There’s also a coolness and an emotional detachment here, one that has been favorably, and deservedly, compared to the films of Sidney Lumet but which might frustrate some audiences expecting something else “” and, admittedly, something less, like your standard-issue mob-movie shoot-’em-up. A Most Violent Year is steeped in mood, courtesy Bradford Young’s first-rate cinematography, yet it’s a film in which characters suppress their emotions, lest they be perceived as weak or vulnerable.

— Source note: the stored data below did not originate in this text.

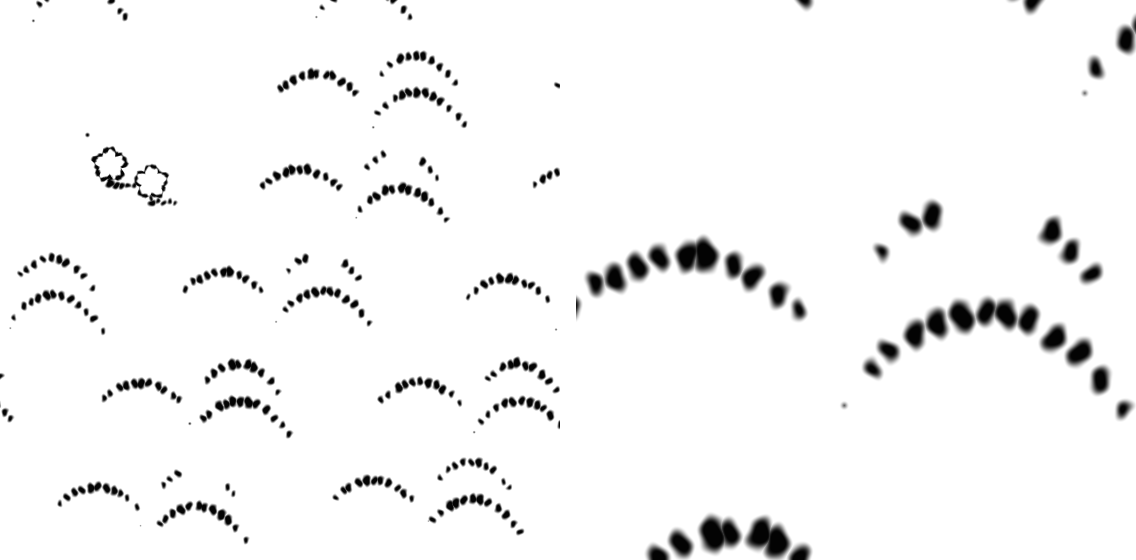
Left, the full canvas; right, a detail of the centre.
Write a Shadertoy shader that draws this pattern.

```glsl
// Scattered hill-like arches of black ink dots, with a pair of small broken blossoms, on white.

const vec3 PAPER = vec3(1.0);
const vec3 INK = vec3(0.01);
const float SOFTNESS = 0.0026;             // half width of the ink edge
const vec2 PITCH = vec2(0.5, 0.181);       // spacing of the groups
const vec2 JITTER = vec2(0.04, 0.03);      // random shift of each group
const int ROWS = 6;
const float DOT_STEP = 0.0131;             // spacing of dots along an arch
const vec2 DOT_RADII = vec2(0.0062, 0.0087);
const vec2 GAP = vec2(-0.018, 0.042);      // missing middle of a broken arch
const float BROKEN_SHARE = 0.42;
const float BLOSSOM_RADIUS = 0.026;

vec4 hash4(vec2 p) {
    vec4 q = fract(p.xyxy * vec4(0.1031, 0.1030, 0.0973, 0.1099) + 0.37);
    q += dot(q, q.wzxy + 33.33);
    return fract((q.xxyz + q.yzzw) * q.zywx);
}

// Irregular oval with its long side along axis
float inkDot(vec2 p, vec2 axis, vec2 radii, float seed) {
    axis = normalize(axis);
    vec2 q = vec2(p.x * axis.y - p.y * axis.x, dot(p, axis));
    q += 0.0008 * sin(q.yx * 420.0 + seed * 40.0);
    return (length(q / radii) - 1.0) * min(radii.x, radii.y);
}

// Parabolic row of dots that taper toward both feet; the apex is the origin
float arch(vec2 p, vec2 span, float bend, float weight, float seed, bool broken) {
    float d = 1.0;
    if (p.x < span.x - 0.02 || p.x > span.y + 0.02 || abs(p.y + 0.03) > 0.07) return d;
    int count = int((span.y - span.x) / DOT_STEP);
    for (int i = 0; i < count; i++) {
        vec4 h = hash4(vec2(float(i) + 1.0, seed));
        float t = (float(i) + 0.5 + 0.45 * (h.x - 0.5)) / float(count);
        float x = mix(span.x, span.y, t);
        if (broken && x > GAP.x && x < GAP.y) continue;
        vec2 center = vec2(x, -bend * x * x + 0.004 * (h.y - 0.5));
        vec2 axis = vec2(bend * x + 0.7 * (h.z - 0.5), 1.0);
        float taper = mix(0.52, 1.0, pow(sin(3.14159 * t), 0.7));
        vec2 radii = DOT_RADII * weight * taper * mix(0.8, 1.15, h.w);
        d = min(d, inkDot(p - center, axis, radii, h.x));
    }
    return d;
}

// Low arch at the left, and two stacked arches at the right
float archGroup(vec2 p, vec2 cell) {
    vec4 h = hash4(cell + 17.0);
    float seed = 7.0 * cell.x + 31.0 * cell.y + 90.0;
    bool broken = h.x < BROKEN_SHARE;
    float d = arch(p - vec2(-0.178, 0.033), vec2(-0.074, 0.078), 6.7,
                   mix(0.9, 1.08, h.y), seed, false);
    d = min(d, arch(p, vec2(-0.075, 0.094), 7.8, mix(0.94, 1.12, h.z), seed + 3.0, false));
    d = min(d, arch(p - vec2(-0.003, 0.066), vec2(-0.063, 0.078), 9.6,
                    mix(0.84, 1.08, h.w), seed + 6.0, broken));
    vec2 speck = vec2(-0.085, -0.05) + 0.03 * (h.yz - 0.5);
    return min(d, length(p - speck) - 0.0016 * h.w);
}

// Five round petals outlined with gaps, and a dotted stem running to the right
float blossom(vec2 p, float stroke, float seed) {
    if (length(p) > 0.09) return 1.0;
    float a = atan(p.y, p.x);
    float petals = abs(cos(2.5 * (a - 1.5708)));
    float radius = BLOSSOM_RADIUS * (0.84 + 0.27 * petals + 0.04 * sin(9.0 * a + seed));
    float wear = 0.8 + 0.4 * sin(7.0 * a + seed) + 0.45 * sin(13.0 * a + 2.0 * seed);
    float d = abs(length(p) - radius) - stroke * min(wear, 1.1);
    for (int i = 0; i < 5; i++) {
        vec4 h = hash4(vec2(float(i), seed));
        vec2 center = vec2(0.001 + 0.0105 * float(i), -0.036 + 0.005 * (h.x - 0.5));
        float size = stroke * mix(1.5, 0.85, float(i) / 4.0) * mix(0.8, 1.2, h.y);
        d = min(d, inkDot(p - center, h.zw + 0.1, size * vec2(0.9, 1.2), h.z));
    }
    return min(d, inkDot(p - vec2(0.0, -0.029), vec2(0.1, 1.0), stroke * vec2(0.9, 2.0), seed));
}

float blossomPair(vec2 p) {
    float d = blossom(p - vec2(-0.01, 0.04), 0.0040, 1.3);
    d = min(d, blossom(p - vec2(0.064, 0.009), 0.0031, 4.1));
    return min(d, length(p - vec2(-0.05, 0.093)) - 0.003);
}

void mainImage(out vec4 fragColor, in vec2 fragCoord) {
    vec2 uv = fragCoord / iResolution.y;
    float d = 1.0;

    // Staggered rows of groups; some cells hold blossoms, the cell above them stays clear
    for (int j = 0; j < ROWS; j++) {
        for (int i = -1; i <= 1; i++) {
            vec2 cell = vec2(i, j);
            float stagger = 0.55 - 0.2 * cos(0.85 * cell.y);
            vec2 origin = vec2(stagger, 0.112) + cell * PITCH;
            vec2 p = uv - origin - JITTER * (hash4(cell + 5.0).xy - 0.5);
            float kind = mod(cell.y + 5.0 * cell.x, 13.0);
            if (abs(kind - 11.0) < 0.5) d = min(d, blossomPair(p));
            else if (kind < 11.5) d = min(d, archGroup(p, cell));
        }
    }

    float edge = max(SOFTNESS, 0.7 / iResolution.y);
    float ink = 1.0 - smoothstep(-edge, edge, d);
    fragColor = vec4(mix(PAPER, INK, ink), 1.0);
}
```
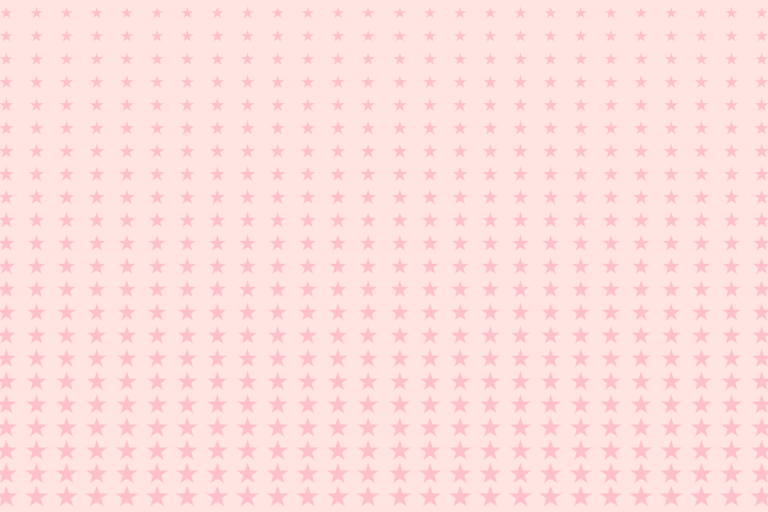
Write a Shadertoy shader that draws this pattern.

```glsl
// Grid of pink five-pointed stars that grow row by row toward the bottom

// Lengths are fractions of the canvas width
#define COL_STEP 0.03926
#define COL_START 0.02064
#define ROW_STEP 0.0300
#define ROW_START 0.0172
#define LAST_ROW 21.0
#define R_TOP 0.0077
#define R_BOTTOM 0.0147
#define INNER_RATIO 0.41
#define BACKGROUND vec3(1.0, 0.894, 0.882)
#define STAR_PINK vec3(1.0, 0.753, 0.796)

const float PI = 3.14159265;

// Signed distance to the edges of a star with one tip along +y
float starDistance(vec2 p, float radius) {
    // Fold the plane into one half-point of the star
    float sector = 2.0 * PI / 5.0;
    float angle = abs(mod(atan(p.x, p.y) + 0.5 * sector, sector) - 0.5 * sector);
    vec2 q = length(p) * vec2(cos(angle), sin(angle));

    vec2 tip = vec2(radius, 0.0);
    vec2 notch = radius * INNER_RATIO * vec2(cos(0.5 * sector), sin(0.5 * sector));
    vec2 edge = notch - tip;
    return dot(q - tip, normalize(vec2(edge.y, -edge.x)));
}

void mainImage(out vec4 fragColor, in vec2 fragCoord) {
    float pixel = 1.0 / iResolution.x;

    // Columns mirror about the vertical centre line; rows count from the top
    float x = abs(fragCoord.x * pixel - 0.5) - COL_START;
    float y = (iResolution.y - fragCoord.y) * pixel - ROW_START;
    float col = max(round(x / COL_STEP), 0.0);
    float row = clamp(round(y / ROW_STEP), 0.0, LAST_ROW);

    // Star of the nearest cell
    vec2 local = vec2(x - col * COL_STEP, row * ROW_STEP - y);
    float radius = mix(R_TOP, R_BOTTOM, row / LAST_ROW);
    float d = starDistance(local, radius);
    float coverage = smoothstep(0.75 * pixel, -0.75 * pixel, d);

    fragColor = vec4(mix(BACKGROUND, STAR_PINK, coverage), 1.0);
}
```
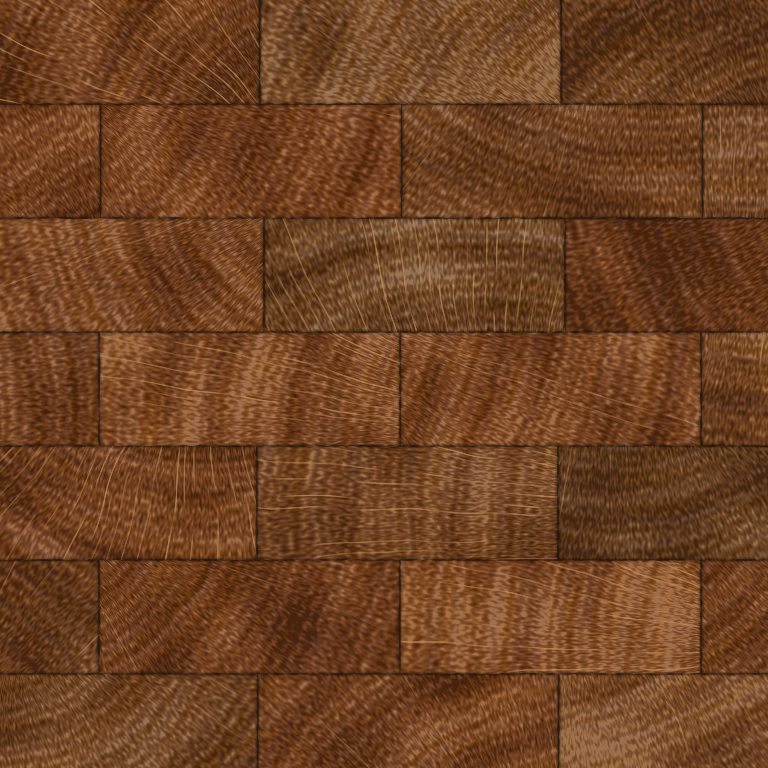
This texture is drawn by a Shadertoy shader. Its source:

```glsl
const vec2 BLOCK_SIZE = vec2(0.392, 0.1484);
const float FIRST_SEAM = 0.1224;      // height of the lowest horizontal seam
const float EVEN_OFFSET = 0.134;      // first vertical seam in even rows
const float ODD_OFFSET = 0.338;       // first vertical seam in odd rows
const float ROW_JITTER = 0.012;
const vec2 SEAM_HALF = vec2(0.0009, 0.0005);
const float SEAM_SHADE = 0.004;
const float SEAM_STRENGTH = 0.75;
const float RING_SPACING = 0.0145;
const float RAY_SPACING = 0.015;
const float RAY_HALF = 0.0006;
const vec2 PORE_FREQ = vec2(115.0, 300.0);
const float BLOCK_CONTRAST = 0.36;
const float STAIN_CONTRAST = 0.40;
const float TAU = 6.2831853;

const vec3 SEAM_COLOR = vec3(0.13, 0.08, 0.055);
const vec3 RAY_COLOR = vec3(0.78, 0.58, 0.36);
const vec3 WOOD[5] = vec3[5](
    vec3(0.27, 0.14, 0.07), vec3(0.36, 0.20, 0.09), vec3(0.44, 0.255, 0.13),
    vec3(0.51, 0.33, 0.19), vec3(0.63, 0.44, 0.29));

vec2 hash2(vec2 p) {
    vec3 q = fract(p.xyx * vec3(0.1031, 0.1030, 0.0973));
    q += dot(q, q.yzx + 33.33);
    return fract((q.xx + q.yz) * q.zy);
}

// Gradient noise, roughly -0.7 to 0.7
float corner(vec2 cell, vec2 offset) {
    float a = TAU * hash2(cell).x;
    return dot(vec2(cos(a), sin(a)), offset);
}

float noise(vec2 p) {
    vec2 i = floor(p), f = p - i;
    vec2 u = f * f * f * (f * (f * 6.0 - 15.0) + 10.0);
    vec2 e = vec2(1.0, 0.0);
    return mix(mix(corner(i, f), corner(i + e, f - e), u.x),
               mix(corner(i + e.yx, f - e.yx), corner(i + 1.0, f - 1.0), u.x), u.y);
}

vec3 woodRamp(float tone) {
    float t = clamp(tone, 0.0, 0.999) * 4.0;
    int i = int(t);
    return mix(WOOD[i], WOOD[i + 1], fract(t));
}

// Pale lines running outward from the heart of the tree
float rays(vec2 grain, float spread, float amount, vec2 seed, float px) {
    float lane = grain.y / RAY_SPACING;
    vec2 h = hash2(floor(lane) + seed * 17.3 + 50.0);
    float d = abs(fract(lane) - mix(0.2, 0.8, h.x)) * RAY_SPACING * spread;
    float broken = smoothstep(-0.3, 0.1, noise(vec2(grain.x * 14.0, floor(lane) * 3.7) + seed));
    float line = 1.0 - smoothstep(RAY_HALF * 0.5, RAY_HALF + 0.7 * px, d);
    return line * broken * step(h.y, amount) * mix(0.4, 1.0, h.x);
}

vec3 endGrain(vec2 p, vec2 seed, float px) {
    vec2 h = hash2(seed + 71.7), k = hash2(seed * 3.1 + 19.4);

    // Polar grain frame around a heart outside the block
    float turn = TAU * h.x, reach = mix(0.28, 0.75, h.y);
    vec2 axis = vec2(cos(turn), sin(turn));
    vec2 q = p + axis * reach;
    q += 0.008 * vec2(noise(p * 11.0 + seed * 9.1), noise(p * 11.0 - seed * 7.3));
    float radius = length(q);
    float arc = reach * atan(dot(q, vec2(-axis.y, axis.x)), dot(q, axis));
    vec2 grain = vec2(radius, arc);
    vec2 shift = seed * 23.7;

    // Growth bands, ring columns and short pores
    float bands = noise(grain * vec2(30.0, 3.0) + shift);
    float fine = noise(grain * vec2(75.0, 6.0) - shift);
    float columns = sin(TAU * radius / RING_SPACING + 3.0 * bands);
    float pores = noise(grain * PORE_FREQ + shift);
    float flecks = noise(grain * PORE_FREQ * vec2(0.7, 0.55) - shift);
    float stain = noise(p * 9.0 + shift);
    float tone = 0.47 + BLOCK_CONTRAST * (k.x - 0.5) + STAIN_CONTRAST * stain
               + 0.40 * bands + 0.22 * fine + 0.085 * columns
               + (0.66 + 0.15 * columns) * pores + 0.28 * flecks;

    // Reddish to grey-brown blocks with a faint cool mottle
    vec3 tint = mix(vec3(1.04, 0.97, 0.91), vec3(0.95, 1.03, 1.08), k.y);
    vec3 color = woodRamp(tone) * tint + vec3(-0.02, 0.0, 0.05) * fine;
    float amount = mix(0.12, 0.8, smoothstep(0.45, 0.85, fract(k.x * 7.0 + k.y)));
    float ray = rays(grain, radius / reach, amount, seed, px);
    return mix(color, RAY_COLOR, ray * mix(0.3, 0.8, amount));
}

void mainImage(out vec4 fragColor, in vec2 fragCoord) {
    vec2 uv = fragCoord / iResolution.y;
    float px = 1.0 / iResolution.y;

    // Staggered rows of blocks
    float row = floor((uv.y - FIRST_SEAM) / BLOCK_SIZE.y);
    float offset = mix(EVEN_OFFSET, ODD_OFFSET, mod(row, 2.0));
    offset += ROW_JITTER * (hash2(vec2(row + 9.0, 4.0)).x - 0.5);
    float column = floor((uv.x - offset) / BLOCK_SIZE.x);
    vec2 block = vec2(column, row);
    vec2 local = uv - vec2(offset, FIRST_SEAM) - (block + 0.5) * BLOCK_SIZE;
    vec3 color = endGrain(local, block + 5.0, px);

    // Uneven dark seams with a soft worn edge
    vec2 edge = 0.5 * BLOCK_SIZE - abs(local) - SEAM_HALF;
    float gap = min(edge.x, edge.y) + 0.0016 * noise(uv * 90.0);
    color *= mix(0.75, 1.0, smoothstep(0.0, SEAM_SHADE, gap));
    float seam = 1.0 - smoothstep(-0.5 * px, 0.7 * px, gap);
    color = mix(color, SEAM_COLOR, SEAM_STRENGTH * seam);

    fragColor = vec4(color, 1.0);
}
```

David Oyelowo, so impressive as MLK in the recent Selma, is in good form as an assistant DA whose own ambitions “” to prosecute Abel and those in his line of work “” are in danger of being compromised, and Albert Brooks (sporting a wicked comb-over) plays Abel’s most trusted adviser and a voice of reason, his moral, or amoral, compass, as it were. A Most Violent Year is a fine piece of work all around and one of 2014’s best films. With three successes to his credit, one can only wonder with anticipation what Chandor’s next endeavor will be.

A Most Violent Year opens Friday.